Thinkibility is about virtuosity in thinking. What makes someone regarded as one of the finest thinkers in the world in particular for their dexterity, capable of executing extremely fast and fluent thinking? When can we say a person has a brilliant and showy technical skill of thinking? How do we describe it adequately, like we do in “in a final bravura the ballerina appeared to be floating in water”, or “the music ends with a display of bravura”.
For sure, mere mastering the techniques is not what you makes “a thinking star”. Again we have to turn back to our metaphor that links creativity to sports:
In a weekend self-defense seminar, the training exercises go exactly as planned: the attacker throws a straight punch at your face from three feet away, or tries to stab at you with a rubber knife from just such an angle. You learn to block, counter-attack, disarm, get away, and with a little practice, you can be consistently successful employing the technique.
Then reality sets in. You spar. You change training partners. And things don’t go exactly as they did when you were learning in slow motion. The technique you thought you had mastered fails you.
That doesn’t mean that the technique was useless. The techniques work, and work well, when the principles behind them are well understood, and when practice makes them second nature.
But what are the basic concepts or principles underlying those creative thinking techniques?
The four principles in a scheme.
4. Information is channeling itself into a thinking pattern. There are many thinking patterns possible. The choice of the thinking pattern is the subject of the FOCUS stage –> 1 The information that itself organized into a thinking patterns leads to a compelling, unconscious,automatic outcome of the thinking, if left unattended –> 2 Escaping from current thinking is the next stage –> 3. Once escaped, there is a need to move away from the standard thinking and a desperate effort to move to a practical idea.
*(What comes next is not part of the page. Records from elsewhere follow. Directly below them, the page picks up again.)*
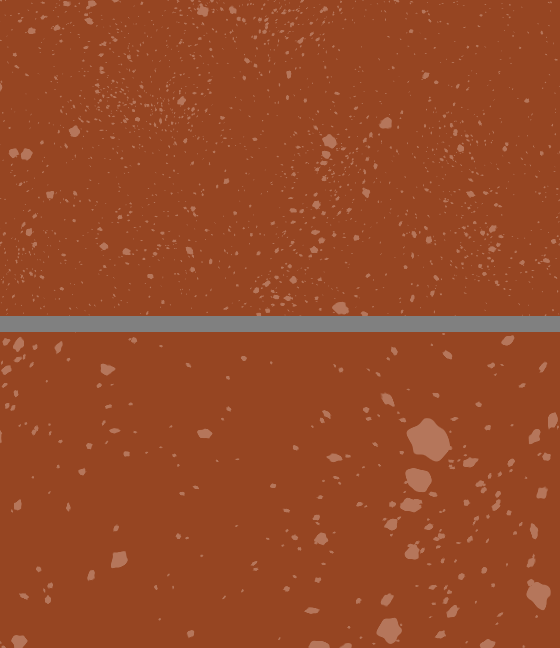
Top, the full canvas; bottom, a detail of the centre.
Give the GLSL for this pattern, as a Shadertoy shader.

```glsl
// Pale paint spatter in loose clusters on a flat rust-brown ground.

// Lengths are fractions of the canvas height.
const vec3  GROUND_COLOR = vec3(0.588, 0.270, 0.133);
const vec3  PAINT_COLOR  = vec3(0.708, 0.463, 0.355);
const float CLUSTER_CELL = 0.40;   // spacing of the clusters
const float CLUSTER_FADE = 0.070;  // falloff length of a cluster
const float EDGE_WOBBLE  = 0.50;   // irregularity of the outlines
const float DRIFT_SCALE  = 1.6;    // frequency of the direction field

// Speck sizes: grid cell, smallest radius, largest radius, greatest stretch
const vec4 DROPS  = vec4(0.075, 0.0110, 0.0210, 1.15);
const vec4 BLOBS  = vec4(0.035, 0.0060, 0.0110, 1.30);
const vec4 GRAINS = vec4(0.020, 0.0030, 0.0064, 1.45);
const vec4 DUST   = vec4(0.012, 0.0012, 0.0031, 1.50);

// Speck chances: everywhere, added in fine clusters, added in coarse clusters
const vec3 DROP_CHANCE  = vec3(0.022, 0.00, 0.55);
const vec3 BLOB_CHANCE  = vec3(0.012, 0.08, 0.80);
const vec3 GRAIN_CHANCE = vec3(0.025, 0.60, 0.15);
const vec3 DUST_CHANCE  = vec3(0.050, 0.65, 0.10);

// Three random values in 0..1 for a lattice cell and a seed
vec3 hash3(vec2 cell, int seed) {
    uvec3 v = uvec3(ivec3(ivec2(cell), seed)) * 1664525u + 1013904223u;
    v.x += v.y * v.z; v.y += v.z * v.x; v.z += v.x * v.y;
    v ^= v >> 16u;
    v.x += v.y * v.z; v.y += v.z * v.x; v.z += v.x * v.y;
    return vec3(v) * exp2(-32.0);
}

float cornerSlope(vec2 cell, vec2 offset) {
    float angle = 6.2832 * hash3(cell, 7).x;
    return dot(vec2(cos(angle), sin(angle)), offset);
}

float gradientNoise(vec2 p) {
    vec2 i = floor(p), f = p - i;
    vec2 w = f * f * f * (f * (f * 6.0 - 15.0) + 10.0);
    vec2 e = vec2(1.0, 0.0);
    return mix(mix(cornerSlope(i, f), cornerSlope(i + e, f - e), w.x),
               mix(cornerSlope(i + e.yx, f - e.yx),
                   cornerSlope(i + 1.0, f - 1.0), w.x), w.y);
}

// Density of fine (x) and coarse (y) spatter around scattered centres
vec2 clusterDensity(vec2 p) {
    vec2 home = floor(p / CLUSTER_CELL), density = vec2(0.0);
    for (int y = -1; y <= 1; y++)
    for (int x = -1; x <= 1; x++) {
        vec2 cell = home + vec2(x, y);
        vec3 place = hash3(cell, 11);
        float coarse = hash3(cell, 12).x;
        coarse *= coarse;
        vec2 centre = (cell + 0.1 + 0.8 * place.xy) * CLUSTER_CELL;
        float strength = mix(0.45, 1.1, place.z);
        float glow = strength * exp(-length(p - centre) / CLUSTER_FADE);
        density += glow * vec2(1.0 - 0.6 * coarse, coarse);
    }
    return density;
}

// Coverage by one size class of specks
float spatter(vec2 p, vec4 size, vec3 chance, int seed) {
    float pixel = 1.0 / iResolution.y;
    float coverage = 0.0;
    vec2 home = floor(p / size.x);
    for (int y = -1; y <= 1; y++)
    for (int x = -1; x <= 1; x++) {
        vec2 cell = home + vec2(x, y);
        vec3 place = hash3(cell, seed);
        vec3 form = hash3(cell, seed + 1);
        vec2 centre = (cell + place.xy) * size.x;
        vec2 offset = p - centre;
        float radius = mix(size.y, size.z, form.x * form.x);
        if (length(offset) > radius * size.w * 1.5 + pixel) continue;

        // Keep the speck according to the local density
        vec2 density = clusterDensity(centre);
        if (place.z > chance.x + dot(chance.yz, density)) continue;

        // Stretch it along the local drift, then roughen its outline
        float angle = 5.0 * gradientNoise(centre * DRIFT_SCALE) + 1.2 * (form.y - 0.5) + 0.9;
        float c = cos(angle), s = sin(angle);
        float stretch = mix(1.0, size.w, form.z);
        vec2 q = mat2(c, -s, s, c) * offset / radius;
        q *= vec2(1.0 / stretch, stretch);
        float wobble = EDGE_WOBBLE * gradientNoise(q * 1.1 + 40.0 * form.yz);
        float dist = (length(q) - 1.0 + wobble) * radius;
        coverage = max(coverage, clamp(0.5 - dist / pixel, 0.0, 1.0));
    }
    return coverage;
}

void mainImage(out vec4 fragColor, in vec2 fragCoord) {
    vec2 p = fragCoord / iResolution.y;

    // Merge all size classes into one flat layer of paint
    float paint = spatter(p, DROPS, DROP_CHANCE, 20);
    paint = max(paint, spatter(p, BLOBS, BLOB_CHANCE, 30));
    paint = max(paint, spatter(p, GRAINS, GRAIN_CHANCE, 40));
    paint = max(paint, spatter(p, DUST, DUST_CHANCE, 50));

    fragColor = vec4(mix(GROUND_COLOR, PAINT_COLOR, paint), 1.0);
}
```
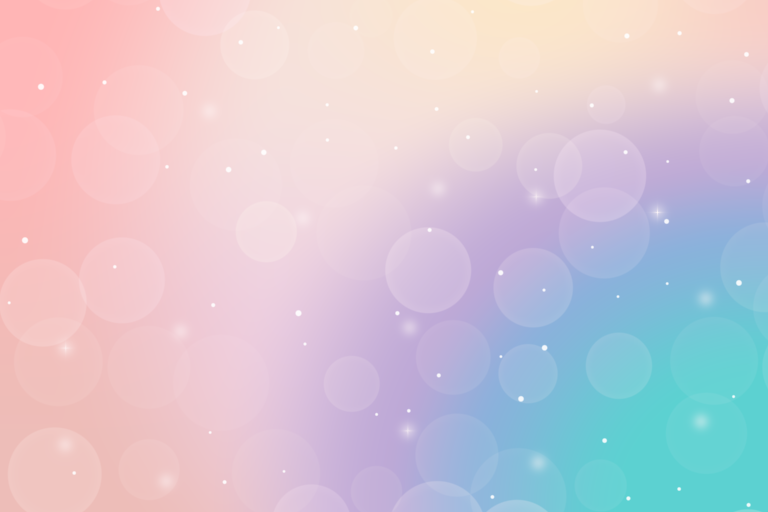
Give the GLSL for this background, as a Shadertoy shader.

```glsl
vec2 hash2(vec2 p) {
    return fract(sin(vec2(dot(p, vec2(127.1, 311.7)), dot(p, vec2(269.5, 183.3)))) * 43758.5453);
}

// Warm haze on the left and top, cool rings around the lower right corner
vec3 backdrop(vec2 p) {
    vec3 coral = mix(vec3(0.93, 0.74, 0.72), vec3(1.0, 0.71, 0.71), smoothstep(0.1, 0.85, p.y));
    vec3 pale = mix(vec3(0.93, 0.81, 0.88), vec3(0.96, 0.88, 0.87), smoothstep(0.3, 0.85, p.y));
    float bend = 0.6 * (p.y - 0.6) * (p.y - 0.6);
    vec3 col = mix(pale, coral, smoothstep(0.55, 0.0, p.x - bend));

    float d = length((p - vec2(1.5, 0.0)) * vec2(0.92, 1.0));
    col = mix(col, vec3(0.74, 0.66, 0.84), smoothstep(1.02, 0.66, d));
    col = mix(col, vec3(0.55, 0.69, 0.86), smoothstep(0.70, 0.52, d));
    col = mix(col, vec3(0.36, 0.82, 0.82), smoothstep(0.58, 0.25, d));

    vec2 peach = (p - vec2(1.5, 1.0)) / vec2(0.35, 0.16);
    col = mix(col, vec3(0.97, 0.78, 0.77), 0.95 * exp(-dot(peach, peach)));
    vec2 cream = (p - vec2(1.03, 1.02)) / vec2(0.38, 0.22);
    return mix(col, vec3(0.99, 0.91, 0.78), 0.9 * exp(-dot(cream, cream)));
}

// Translucent discs, one per jittered cell
vec3 addBokeh(vec3 col, vec2 p, float edge) {
    const float cell = 0.19;
    vec2 home = floor(p / cell);
    for (int j = -1; j <= 1; j++) {
        for (int i = -1; i <= 1; i++) {
            vec2 id = home + vec2(i, j);
            vec2 place = hash2(id + 3.7);
            vec2 look = hash2(id + 41.3);
            float radius = mix(0.035, 0.095, sqrt(look.x));
            float r = length(p - (id + 0.1 + 0.8 * place) * cell);
            float disc = smoothstep(radius + edge, radius - edge, r);
            float rim = smoothstep(0.75, 1.0, r / radius);
            float alpha = mix(0.06, 0.27, look.y * look.y) * (0.85 + 0.25 * rim);
            vec3 tint = mix(vec3(1.0, 0.93, 0.98), vec3(1.0, 0.98, 0.92), place.x);
            col = mix(col, tint, disc * alpha);
        }
    }
    return col;
}

// Crisp specks, more frequent towards the right
float specks(vec2 p, float edge) {
    const float cell = 0.125;
    vec2 id = floor(p / cell);
    vec2 look = hash2(id + 17.9);
    vec2 center = (id + 0.1 + 0.8 * hash2(id + 8.1)) * cell;
    float radius = mix(0.0025, 0.006, look.x * look.x);
    float present = step(look.y, 0.4 + 0.3 * center.x);
    return present * smoothstep(radius + edge, radius - edge, length(p - center));
}

// Blurred lights with faint crossed rays
float glints(vec2 p) {
    const float cell = 0.24;
    vec2 id = floor(p / cell);
    vec2 look = hash2(id + 63.1);
    vec2 q = p - (id + 0.25 + 0.5 * hash2(id + 29.4)) * cell;
    float halo = 0.4 * exp(-dot(q, q) / 0.00025);
    vec2 a = abs(q);
    float rays = exp(-min(a.x, a.y) / 0.0015 - max(a.x, a.y) / 0.006);
    return step(look.x, 0.6) * (halo + 0.6 * rays * step(look.y, 0.4));
}

void mainImage(out vec4 fragColor, in vec2 fragCoord) {
    vec2 p = fragCoord / iResolution.y;
    float pixel = 1.0 / iResolution.y;

    vec3 col = backdrop(p);
    col = addBokeh(col, p, max(0.002, pixel));
    col = mix(col, vec3(1.0, 0.97, 0.97), glints(p));
    col = mix(col, vec3(1.0), 0.9 * specks(p, pixel));
    fragColor = vec4(clamp(col, 0.0, 1.0), 1.0);
}
```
We could use these principles to design creative thinking techniques as a situation unfolds itself, as in a street fight.
See here an example about a challenge of Improving Information Flow in a Medical Clinic and one for “I want the local business section of the newspaper to feature a story on us hailing the innovative services that we have brought to our clients.”